**Provided data**
------------------------------------------------------------

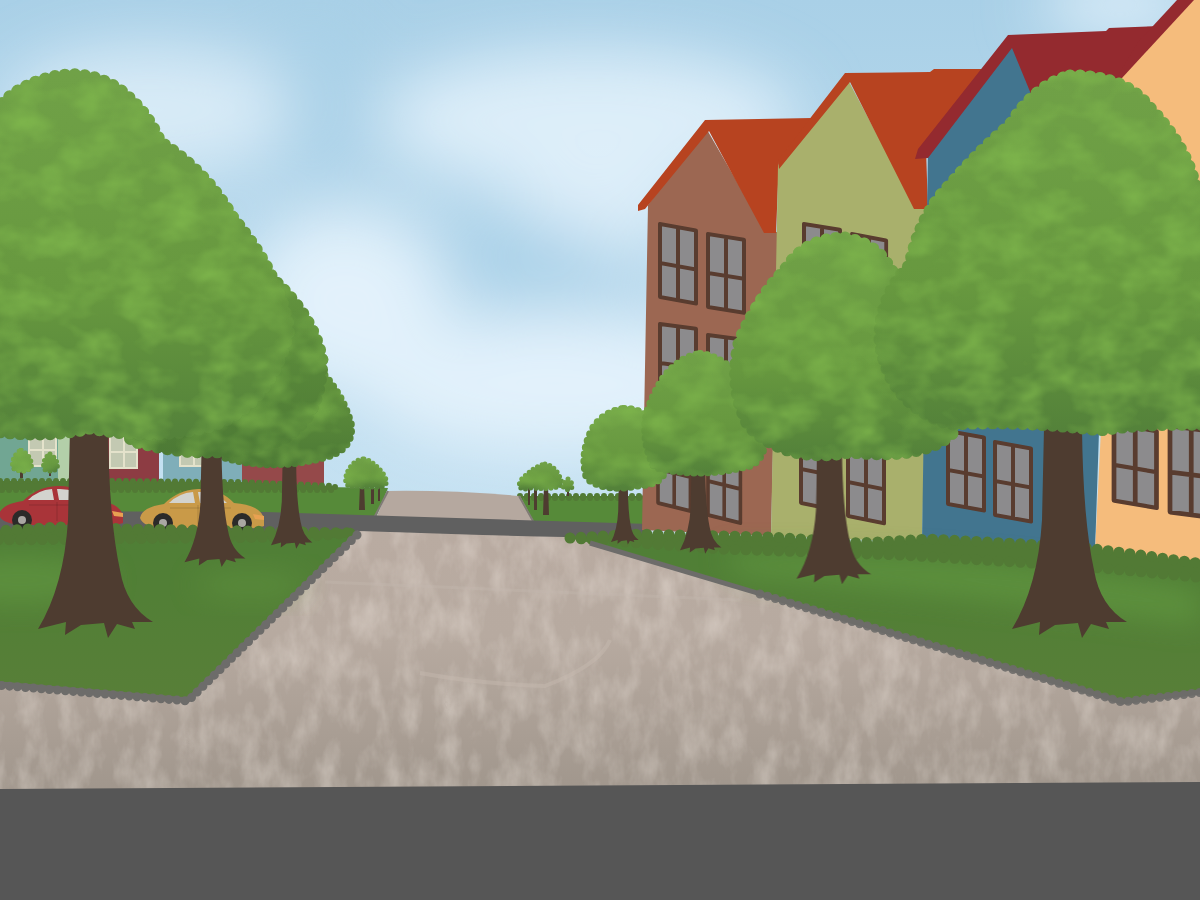
<!DOCTYPE html>
<html lang="en">
<head>
<meta charset="utf-8">
<title>Tree-lined street</title>
<style>
:root{
  --leaf-light:#70a147;--leaf-mid:#67983f;--leaf-dark:#54823a;
  --bark:#4e3c30;--hedge:#527a35;--curb:#6d6c6a;
  --asphalt:#565656;--far-road:#606060;
  --roof-orange:#b74320;--roof-red:#942a2f;
  --brick:#9c6752;--olive:#a9b06c;--blue:#42758f;--peach:#f5bc7c;
  --frame:#593c2f;--glass:#8c8b8d;
}
html,body{margin:0;width:1200px;height:900px;overflow:hidden}
svg{display:block}
.crown{stroke-width:13;stroke-linecap:round;stroke-dasharray:0 10;fill:url(#leaf);stroke:url(#leaf)}
.crown.shade{fill:url(#leaf-shade);stroke:url(#leaf-shade)}
.crown.small{stroke-width:8;stroke-dasharray:0 7}
.crown.tiny{stroke-width:5;stroke-dasharray:0 5}
.trunk{fill:var(--bark)}
.hedge{fill:var(--hedge);stroke:var(--hedge);stroke-width:11;stroke-linecap:round;stroke-dasharray:0 11}
.hedge.far{stroke-width:6;stroke-dasharray:0 7}
.curb{fill:none;stroke:var(--curb);stroke-width:5}
.curb-stones{fill:none;stroke:var(--curb);stroke-width:9;stroke-linecap:round;stroke-dasharray:0 8}
.orange-roof{fill:var(--roof-orange)}
.red-roof{fill:var(--roof-red)}
</style>
</head>
<body>
<svg width="1200" height="900" viewBox="0 0 1200 900" role="img" aria-label="A wide footpath between trees, with colourful gabled houses on the right">
<defs>
  <linearGradient id="sky" x1="0" y1="0" x2="0" y2="1">
    <stop offset="0" stop-color="#a9d0e7"/><stop offset=".5" stop-color="#c3e0f1"/><stop offset="1" stop-color="#d2e9f6"/>
  </linearGradient>
  <linearGradient id="leaf" x1="0" y1="0" x2="0" y2="1">
    <stop offset="0" stop-color="var(--leaf-light)"/><stop offset=".6" stop-color="var(--leaf-mid)"/><stop offset="1" stop-color="var(--leaf-dark)"/>
  </linearGradient>
  <linearGradient id="leaf-shade" x1="0" y1="0" x2="0" y2="1">
    <stop offset="0" stop-color="#65963f"/><stop offset="1" stop-color="#4d7a35"/>
  </linearGradient>
  <linearGradient id="lawn" x1="0" y1="0" x2="0" y2="1">
    <stop offset="0" stop-color="#4f7f36"/><stop offset=".4" stop-color="#527f36"/><stop offset="1" stop-color="#587f38"/>
  </linearGradient>
  <linearGradient id="paving" x1="0" y1="0" x2="0" y2="1">
    <stop offset="0" stop-color="#b9aba1"/><stop offset=".4" stop-color="#b7aaa0"/><stop offset="1" stop-color="#a0968c"/>
  </linearGradient>
  <filter id="cloud-blur" x="-40%" y="-40%" width="180%" height="180%"><feGaussianBlur stdDeviation="32"/></filter>
  <filter id="glow" x="-40%" y="-60%" width="180%" height="220%"><feGaussianBlur stdDeviation="14"/></filter>
  <filter id="foliage" x="-5%" y="-5%" width="110%" height="110%" color-interpolation-filters="sRGB">
    <feTurbulence type="fractalNoise" baseFrequency=".025 .035" numOctaves="3" seed="4"/>
    <feColorMatrix values="0 0 0 0 .5  0 0 0 0 .72  0 0 0 0 .3  0 1.6 0 0 -.6"/>
    <feComposite in2="SourceAlpha" operator="in" result="spots"/>
    <feMerge><feMergeNode in="SourceGraphic"/><feMergeNode in="spots"/></feMerge>
  </filter>
  <filter id="grain" x="0" y="0" width="100%" height="100%" color-interpolation-filters="sRGB">
    <feTurbulence type="fractalNoise" baseFrequency=".05 .025" numOctaves="4" seed="9"/>
    <feColorMatrix values="0 0 0 0 1  0 0 0 0 .97  0 0 0 0 .94  0 .6 0 0 -.23"/>
    <feComposite in2="SourceAlpha" operator="in" result="specks"/>
    <feMerge><feMergeNode in="SourceGraphic"/><feMergeNode in="specks"/></feMerge>
  </filter>
  <path id="trunk" class="trunk" d="M-18-8 L-20 84 Q-24 150 -50 193 L-22 186 L-23 199 L-7 189 L16 187 L20 202 L29 188 L47 193 L44 186 L65 186 Q38 170 32 134 Q21 84 20-8Z"/>
  <g id="window">
    <rect width="36" height="73" fill="var(--glass)"/>
    <path d="M0 0H36V73H0ZM18 0V73M0 39H36" fill="none" stroke="var(--frame)" stroke-width="4" stroke-linejoin="round"/>
  </g>
  <g id="far-window">
    <rect width="27" height="34" fill="#c3c9b2"/>
    <path d="M0 0H27V34H0ZM14 0V34M0 18H27" fill="none" stroke="#e4e2cb" stroke-width="2"/>
  </g>
  <g id="wheel"><circle r="10" fill="#2b2a29"/><circle r="4" fill="#aaa7a3"/></g>
  <g id="car">
    <path d="M0 29Q2 18 24 15Q38 1 58 0Q80-1 94 14Q121 16 124 30V37Q112 41 92 39L24 39Q3 38 0 29Z"/>
    <path d="M29 14Q39 4 53 3L55 14ZM58 3Q77 2 87 14H60Z" fill="#d3d3ce"/>
    <path d="M30 19H91M58 16V35" fill="none" stroke="#000" stroke-opacity=".15"/>
    <path d="M113 25L124 27V31L115 30Z" fill="#e8a152"/>
    <use href="#wheel" x="23" y="34"/><use href="#wheel" x="102" y="34"/>
  </g>
</defs>

<g id="sky-and-clouds">
  <rect width="1200" height="900" fill="url(#sky)"/>
  <g filter="url(#cloud-blur)" fill="#e2f1fb">
    <ellipse cx="150" cy="110" rx="150" ry="65" opacity=".8"/>
    <ellipse cx="590" cy="120" rx="210" ry="70" opacity=".9"/>
    <ellipse cx="345" cy="300" rx="100" ry="90"/>
    <ellipse cx="560" cy="385" rx="200" ry="70"/>
    <ellipse cx="600" cy="210" rx="90" ry="50" opacity=".8"/>
    <ellipse cx="1120" cy="5" rx="80" ry="30"/>
    <path d="M430 200L530 215L640 265V300L490 310Q445 270 430 200Z" fill="#a9d1e8" opacity=".9"/>
    <path d="M265 20H360V170L290 200Z" fill="#a9d1e8" opacity=".6"/>
  </g>
</g>

<g id="far-houses">
  <rect y="425" width="58" height="60" fill="#71a693"/>
  <rect x="58" y="425" width="50" height="60" fill="#b3cfa9"/>
  <rect x="106" y="425" width="53" height="60" fill="#8d3c43"/>
  <rect x="163" y="425" width="79" height="60" fill="#7faeb9"/>
  <rect x="242" y="425" width="82" height="62" fill="#95494a"/>
  <use href="#far-window" x="29" y="432"/><use href="#far-window" x="110" y="434"/><use href="#far-window" x="180" y="432"/>
</g>

<g id="far-ground">
  <path d="M0 482L388 488L375 520H0Z" fill="#568a39"/>
  <path d="M516 497H650V526L530 522Z" fill="#568a39"/>
  <path class="hedge far" d="M0 481H110L240 482L335 486V490H0Z"/>
  <path class="hedge far" d="M520 496H645V498H520Z"/>
  <path d="M388 491Q450 490 520 496L534 522H374Z" fill="#b5a89f"/>
  <path d="M388 491L374 518M519 496L533 521" stroke="#807b75" stroke-width="2"/>
  <path d="M0 511L265 512L650 524V550H0Z" fill="var(--far-road)"/>
</g>

<g id="far-trees">
  <path class="trunk" d="M360 484H364L365 510H359ZM371 484H374V504H371ZM378 484H380V501H378ZM544 484H548L549 515H543ZM534 484H537V510H534ZM528 484H530V505H528ZM567 486H569V496H567ZM20 468H23V478H20ZM49 468H51V476H49Z"/>
  <g filter="url(#foliage)">
    <path class="crown tiny" d="M364 459Q374 461 384 475Q391 488 376 487H350Q342 482 349 469Q355 459 364 459Z"/>
    <path class="crown tiny" d="M545 464Q557 466 562 483Q561 490 530 488Q517 492 520 481Q534 466 545 464Z"/>
    <path class="crown tiny" d="M568 479Q576 486 569 490Q558 488 568 479Z"/>
    <path class="crown tiny" d="M21 450Q33 457 31 468Q22 474 13 468Q11 457 21 450ZM50 454Q59 460 57 469Q50 473 44 469Q42 459 50 454Z"/>
  </g>
</g>

<g id="parked-cars">
  <use href="#car" x="-1" y="486" fill="#a93439"/>
  <use href="#car" x="140" y="489" fill="#c99a48"/>
</g>

<g id="row-houses">
  <g id="brick-house">
    <path d="M648 205L706 128L766 232H778L771 536L642 530Z" fill="var(--brick)"/>
    <path class="orange-roof" d="M705 120L812 118L779 160L776 233H764L709 131L645 209L638 211V205Z"/>
    <use href="#window" transform="matrix(1 .18 0 1 660 224)"/>
    <use href="#window" transform="matrix(1 .16 0 1 708 234)"/>
    <use href="#window" transform="matrix(1 .13 0 1 660 324)"/>
    <use href="#window" transform="matrix(1 .13 0 1 708 335)"/>
    <use href="#window" transform="matrix(.9 .22 0 1 658 430)"/>
    <use href="#window" transform="matrix(.9 .22 0 1 708 442)"/>
  </g>
  <g id="olive-house">
    <path d="M778 165L848 80L916 208H930L922 542L771 536Z" fill="var(--olive)"/>
    <path class="orange-roof" d="M845 73L930 72L934 69L985 69L926 150L928 209H914L850 82L779 169L778 160Z"/>
    <use href="#window" transform="matrix(1 .16 0 1 804 224)"/>
    <use href="#window" transform="matrix(.95 .18 0 1 852 234)"/>
    <use href="#window" transform="matrix(1 .2 0 1 801 430)"/>
    <use href="#window" transform="matrix(1 .2 0 1 848 443)"/>
  </g>
  <g id="blue-house">
    <path d="M928 150L1010 40L1060 100H1110L1095 552L922 542Z" fill="var(--blue)"/>
    <path class="red-roof" d="M1008 35L1106 31L1109 28L1160 26L1120 80V140H1050L1012 48L928 158L915 159L918 149Z"/>
    <use href="#window" transform="matrix(1 .18 0 1 948 431)"/>
    <use href="#window" transform="matrix(1 .18 0 1 995 442)"/>
  </g>
  <g id="peach-house">
    <path d="M1118 80L1192 0H1200V572L1095 552Z" fill="var(--peach)"/>
    <path class="red-roof" d="M1177 0H1194L1122 78L1108 92L1138 42Z"/>
    <use href="#window" transform="matrix(1.18 .2 0 1.05 1114 424)"/>
    <use href="#window" transform="matrix(1.18 .15 0 1.18 1170 426)"/>
  </g>
</g>

<g id="footpath">
  <path d="M0 650L358 531Q470 535 565 537L1200 650V795H0Z" fill="url(#paving)" filter="url(#grain)"/>
  <path d="M325 582Q500 590 740 600" fill="none" stroke="#c4b8ae" stroke-width="3" opacity=".35"/>
  <path d="M420 673Q480 684 545 686Q600 665 610 640" fill="none" stroke="#c8bcb1" stroke-width="4" opacity=".4"/>
</g>

<g id="left-lawn">
  <path d="M0 532H358L188 699L0 683Z" fill="url(#lawn)"/>
  <ellipse cx="20" cy="580" rx="90" ry="24" fill="#639a42" opacity=".6" filter="url(#glow)"/>
  <ellipse cx="250" cy="585" rx="55" ry="14" fill="#629541" opacity=".5" filter="url(#glow)"/>
  <path class="hedge" d="M-5 531L60 527L130 529L250 531L354 533L300 537L-5 540Z"/>
  <path class="curb" d="M359 532L188 700L0 684"/>
  <path class="curb-stones" d="M357 535L188 701L-4 685"/>
</g>

<g id="right-lawn">
  <path d="M565 537L1200 560V691L1122 702L600 545Z" fill="url(#lawn)"/>
  <path d="M720 553Q960 550 1200 590V625Q960 595 740 575Z" fill="#659c43" opacity=".6" filter="url(#glow)"/>
  <path class="hedge" d="M570 538L640 534L770 537L860 543L930 539L1080 547L1140 555L1205 564V578L1080 566L900 555L720 549Z"/>
  <path class="curb" d="M590 543L1122 702L1200 692"/>
  <path class="curb-stones" stroke-opacity=".9" d="M760 594L1122 702L1204 692"/>
</g>

<g id="left-trees">
  <use href="#trunk" transform="translate(289 468) scale(.36 .4)"/>
  <g filter="url(#foliage)"><path class="crown shade small" d="M310 360Q342 390 351 425Q353 450 325 457Q270 472 220 456L230 380Z"/></g>
  <use href="#trunk" transform="translate(211 458) scale(.53 .54)"/>
  <g filter="url(#foliage)"><path class="crown shade" d="M262 270Q312 310 322 360Q321 420 280 440Q210 464 130 440L180 300Z"/></g>
  <use href="#trunk" transform="translate(88 436)"/>
  <g filter="url(#foliage)"><path class="crown" d="M-25 145Q-5 95 42 80Q85 66 120 90Q148 112 160 142Q205 170 233 218Q280 275 289 330Q270 410 205 428Q150 440 90 428Q40 440-25 428Z"/></g>
</g>

<g id="right-trees">
  <use href="#trunk" transform="translate(623 488) scale(.24 .28)"/>
  <g filter="url(#foliage)"><path class="crown small" d="M624 409Q655 409 668 450Q670 485 640 485Q605 493 587 478Q580 455 592 430Q603 412 624 409Z"/></g>
  <use href="#trunk" transform="translate(698 473) scale(.36 .4)"/>
  <g filter="url(#foliage)"><path class="crown small" d="M700 354Q735 358 755 405Q775 450 752 465Q700 479 655 467Q640 440 648 410Q665 360 700 354Z"/></g>
  <use href="#trunk" transform="translate(829 457) scale(.65 .63)"/>
  <g filter="url(#foliage)"><path class="crown" d="M845 238Q880 245 890 270Q940 300 955 430Q930 460 850 452Q785 464 748 425Q728 385 740 340Q760 295 785 270Q805 238 845 238Z"/></g>
  <use href="#trunk" transform="translate(1062 436)"/>
  <g filter="url(#foliage)"><path class="crown" d="M1070 76Q1125 75 1150 108Q1185 145 1195 185Q1225 270 1220 425Q1150 422 1100 430Q1020 420 950 424Q888 405 880 340Q880 295 910 265Q920 215 950 185Q980 150 1010 125Q1035 85 1070 76Z"/></g>
</g>

<path id="front-road" d="M0 789L1200 782V900H0Z" fill="var(--asphalt)"/>
</svg>
</body>
</html>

------------------------------------------------------------

**Your goal**
Only an exact reproduction of the lines from the one with "238Q880 245 890" to the end of the listing is expected.

**Reply**
  <g filter="url(#foliage)"><path class="crown" d="M845 238Q880 245 890 270Q940 300 955 430Q930 460 850 452Q785 464 748 425Q728 385 740 340Q760 295 785 270Q805 238 845 238Z"/></g>
  <use href="#trunk" transform="translate(1062 436)"/>
  <g filter="url(#foliage)"><path class="crown" d="M1070 76Q1125 75 1150 108Q1185 145 1195 185Q1225 270 1220 425Q1150 422 1100 430Q1020 420 950 424Q888 405 880 340Q880 295 910 265Q920 215 950 185Q980 150 1010 125Q1035 85 1070 76Z"/></g>
</g>

<path id="front-road" d="M0 789L1200 782V900H0Z" fill="var(--asphalt)"/>
</svg>
</body>
</html>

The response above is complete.